*** Block opens ***
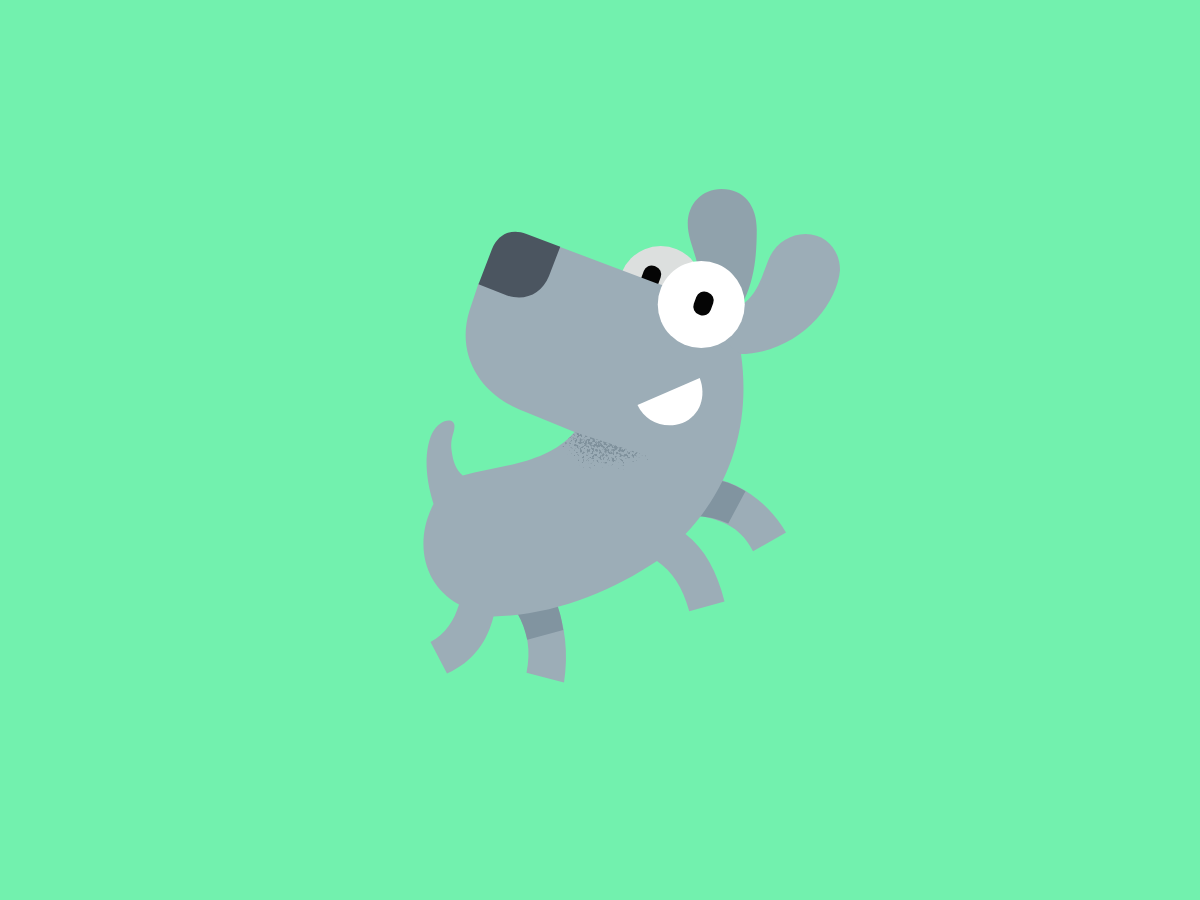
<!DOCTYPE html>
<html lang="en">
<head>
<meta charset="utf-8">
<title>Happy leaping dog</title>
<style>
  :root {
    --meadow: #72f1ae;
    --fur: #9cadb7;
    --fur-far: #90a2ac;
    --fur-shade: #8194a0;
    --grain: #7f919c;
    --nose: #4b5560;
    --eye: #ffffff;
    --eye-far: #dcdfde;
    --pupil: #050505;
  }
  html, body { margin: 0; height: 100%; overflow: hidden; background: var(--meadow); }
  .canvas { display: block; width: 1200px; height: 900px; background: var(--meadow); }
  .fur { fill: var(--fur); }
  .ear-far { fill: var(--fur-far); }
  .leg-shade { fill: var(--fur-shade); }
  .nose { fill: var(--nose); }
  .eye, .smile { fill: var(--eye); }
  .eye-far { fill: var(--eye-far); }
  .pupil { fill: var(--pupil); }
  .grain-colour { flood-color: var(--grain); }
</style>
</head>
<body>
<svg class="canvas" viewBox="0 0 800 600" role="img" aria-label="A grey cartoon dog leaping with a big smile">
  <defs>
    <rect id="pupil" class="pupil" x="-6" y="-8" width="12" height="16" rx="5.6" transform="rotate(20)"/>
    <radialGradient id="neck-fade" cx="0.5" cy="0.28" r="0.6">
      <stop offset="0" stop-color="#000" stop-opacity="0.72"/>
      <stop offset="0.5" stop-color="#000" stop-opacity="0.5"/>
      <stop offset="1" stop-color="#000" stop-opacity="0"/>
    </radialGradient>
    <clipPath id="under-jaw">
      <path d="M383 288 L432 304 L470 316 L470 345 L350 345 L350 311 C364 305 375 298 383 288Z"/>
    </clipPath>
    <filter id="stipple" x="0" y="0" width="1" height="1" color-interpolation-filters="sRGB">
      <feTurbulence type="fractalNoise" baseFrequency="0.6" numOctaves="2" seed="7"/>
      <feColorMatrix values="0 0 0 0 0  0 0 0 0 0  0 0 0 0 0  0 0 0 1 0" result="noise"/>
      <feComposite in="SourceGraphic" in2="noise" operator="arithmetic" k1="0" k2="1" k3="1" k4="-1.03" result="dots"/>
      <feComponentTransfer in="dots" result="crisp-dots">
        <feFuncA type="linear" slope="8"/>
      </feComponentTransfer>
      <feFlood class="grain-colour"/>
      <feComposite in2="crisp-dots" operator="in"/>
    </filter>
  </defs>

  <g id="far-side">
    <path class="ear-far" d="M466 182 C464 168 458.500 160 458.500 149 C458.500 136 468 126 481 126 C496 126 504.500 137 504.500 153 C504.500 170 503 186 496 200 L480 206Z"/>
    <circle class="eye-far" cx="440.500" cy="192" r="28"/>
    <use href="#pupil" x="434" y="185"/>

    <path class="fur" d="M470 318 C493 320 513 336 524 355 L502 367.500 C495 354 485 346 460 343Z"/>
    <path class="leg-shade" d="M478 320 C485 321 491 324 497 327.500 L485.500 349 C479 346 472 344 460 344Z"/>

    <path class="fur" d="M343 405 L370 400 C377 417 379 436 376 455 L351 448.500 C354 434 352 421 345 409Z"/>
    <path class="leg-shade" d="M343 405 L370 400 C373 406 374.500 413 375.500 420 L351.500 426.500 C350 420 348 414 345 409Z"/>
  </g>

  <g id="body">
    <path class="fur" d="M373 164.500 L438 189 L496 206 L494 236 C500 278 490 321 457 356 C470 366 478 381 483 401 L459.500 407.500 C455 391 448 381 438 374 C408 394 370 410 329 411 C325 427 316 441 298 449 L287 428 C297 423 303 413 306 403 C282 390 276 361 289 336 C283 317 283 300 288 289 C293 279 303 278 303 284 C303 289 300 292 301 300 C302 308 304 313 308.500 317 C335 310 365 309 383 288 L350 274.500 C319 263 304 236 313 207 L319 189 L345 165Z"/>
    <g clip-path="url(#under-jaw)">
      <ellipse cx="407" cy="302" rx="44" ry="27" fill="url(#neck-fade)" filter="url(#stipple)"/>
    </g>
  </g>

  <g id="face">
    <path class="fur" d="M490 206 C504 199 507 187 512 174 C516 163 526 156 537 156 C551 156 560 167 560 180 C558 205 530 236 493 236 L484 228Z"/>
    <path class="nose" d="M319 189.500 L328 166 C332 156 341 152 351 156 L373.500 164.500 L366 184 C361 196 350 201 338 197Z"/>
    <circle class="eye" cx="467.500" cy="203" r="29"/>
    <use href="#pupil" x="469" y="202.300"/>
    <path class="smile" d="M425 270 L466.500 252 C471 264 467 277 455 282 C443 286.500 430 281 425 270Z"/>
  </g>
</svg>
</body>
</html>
*** Block closes ***
=== DESCRIPTION OF THE TASK ===
Output the data above exactly. Drop every picture.

=== EXERCISE OUTPUT ===
<!DOCTYPE html>
<html lang="en">
<head>
<meta charset="utf-8">
<title>Happy leaping dog</title>
<style>
  :root {
    --meadow: #72f1ae;
    --fur: #9cadb7;
    --fur-far: #90a2ac;
    --fur-shade: #8194a0;
    --grain: #7f919c;
    --nose: #4b5560;
    --eye: #ffffff;
    --eye-far: #dcdfde;
    --pupil: #050505;
  }
  html, body { margin: 0; height: 100%; overflow: hidden; background: var(--meadow); }
  .canvas { display: block; width: 1200px; height: 900px; background: var(--meadow); }
  .fur { fill: var(--fur); }
  .ear-far { fill: var(--fur-far); }
  .leg-shade { fill: var(--fur-shade); }
  .nose { fill: var(--nose); }
  .eye, .smile { fill: var(--eye); }
  .eye-far { fill: var(--eye-far); }
  .pupil { fill: var(--pupil); }
  .grain-colour { flood-color: var(--grain); }
</style>
</head>
<body>
<svg class="canvas" viewBox="0 0 800 600" role="img" aria-label="A grey cartoon dog leaping with a big smile">
  <defs>
    <rect id="pupil" class="pupil" x="-6" y="-8" width="12" height="16" rx="5.6" transform="rotate(20)"/>
    <radialGradient id="neck-fade" cx="0.5" cy="0.28" r="0.6">
      <stop offset="0" stop-color="#000" stop-opacity="0.72"/>
      <stop offset="0.5" stop-color="#000" stop-opacity="0.5"/>
      <stop offset="1" stop-color="#000" stop-opacity="0"/>
    </radialGradient>
    <clipPath id="under-jaw">
      <path d="M383 288 L432 304 L470 316 L470 345 L350 345 L350 311 C364 305 375 298 383 288Z"/>
    </clipPath>
    <filter id="stipple" x="0" y="0" width="1" height="1" color-interpolation-filters="sRGB">
      <feTurbulence type="fractalNoise" baseFrequency="0.6" numOctaves="2" seed="7"/>
      <feColorMatrix values="0 0 0 0 0  0 0 0 0 0  0 0 0 0 0  0 0 0 1 0" result="noise"/>
      <feComposite in="SourceGraphic" in2="noise" operator="arithmetic" k1="0" k2="1" k3="1" k4="-1.03" result="dots"/>
      <feComponentTransfer in="dots" result="crisp-dots">
        <feFuncA type="linear" slope="8"/>
      </feComponentTransfer>
      <feFlood class="grain-colour"/>
      <feComposite in2="crisp-dots" operator="in"/>
    </filter>
  </defs>

  <g id="far-side">
    <path class="ear-far" d="M466 182 C464 168 458.500 160 458.500 149 C458.500 136 468 126 481 126 C496 126 504.500 137 504.500 153 C504.500 170 503 186 496 200 L480 206Z"/>
    <circle class="eye-far" cx="440.500" cy="192" r="28"/>
    <use href="#pupil" x="434" y="185"/>

    <path class="fur" d="M470 318 C493 320 513 336 524 355 L502 367.500 C495 354 485 346 460 343Z"/>
    <path class="leg-shade" d="M478 320 C485 321 491 324 497 327.500 L485.500 349 C479 346 472 344 460 344Z"/>

    <path class="fur" d="M343 405 L370 400 C377 417 379 436 376 455 L351 448.500 C354 434 352 421 345 409Z"/>
    <path class="leg-shade" d="M343 405 L370 400 C373 406 374.500 413 375.500 420 L351.500 426.500 C350 420 348 414 345 409Z"/>
  </g>

  <g id="body">
    <path class="fur" d="M373 164.500 L438 189 L496 206 L494 236 C500 278 490 321 457 356 C470 366 478 381 483 401 L459.500 407.500 C455 391 448 381 438 374 C408 394 370 410 329 411 C325 427 316 441 298 449 L287 428 C297 423 303 413 306 403 C282 390 276 361 289 336 C283 317 283 300 288 289 C293 279 303 278 303 284 C303 289 300 292 301 300 C302 308 304 313 308.500 317 C335 310 365 309 383 288 L350 274.500 C319 263 304 236 313 207 L319 189 L345 165Z"/>
    <g clip-path="url(#under-jaw)">
      <ellipse cx="407" cy="302" rx="44" ry="27" fill="url(#neck-fade)" filter="url(#stipple)"/>
    </g>
  </g>

  <g id="face">
    <path class="fur" d="M490 206 C504 199 507 187 512 174 C516 163 526 156 537 156 C551 156 560 167 560 180 C558 205 530 236 493 236 L484 228Z"/>
    <path class="nose" d="M319 189.500 L328 166 C332 156 341 152 351 156 L373.500 164.500 L366 184 C361 196 350 201 338 197Z"/>
    <circle class="eye" cx="467.500" cy="203" r="29"/>
    <use href="#pupil" x="469" y="202.300"/>
    <path class="smile" d="M425 270 L466.500 252 C471 264 467 277 455 282 C443 286.500 430 281 425 270Z"/>
  </g>
</svg>
</body>
</html>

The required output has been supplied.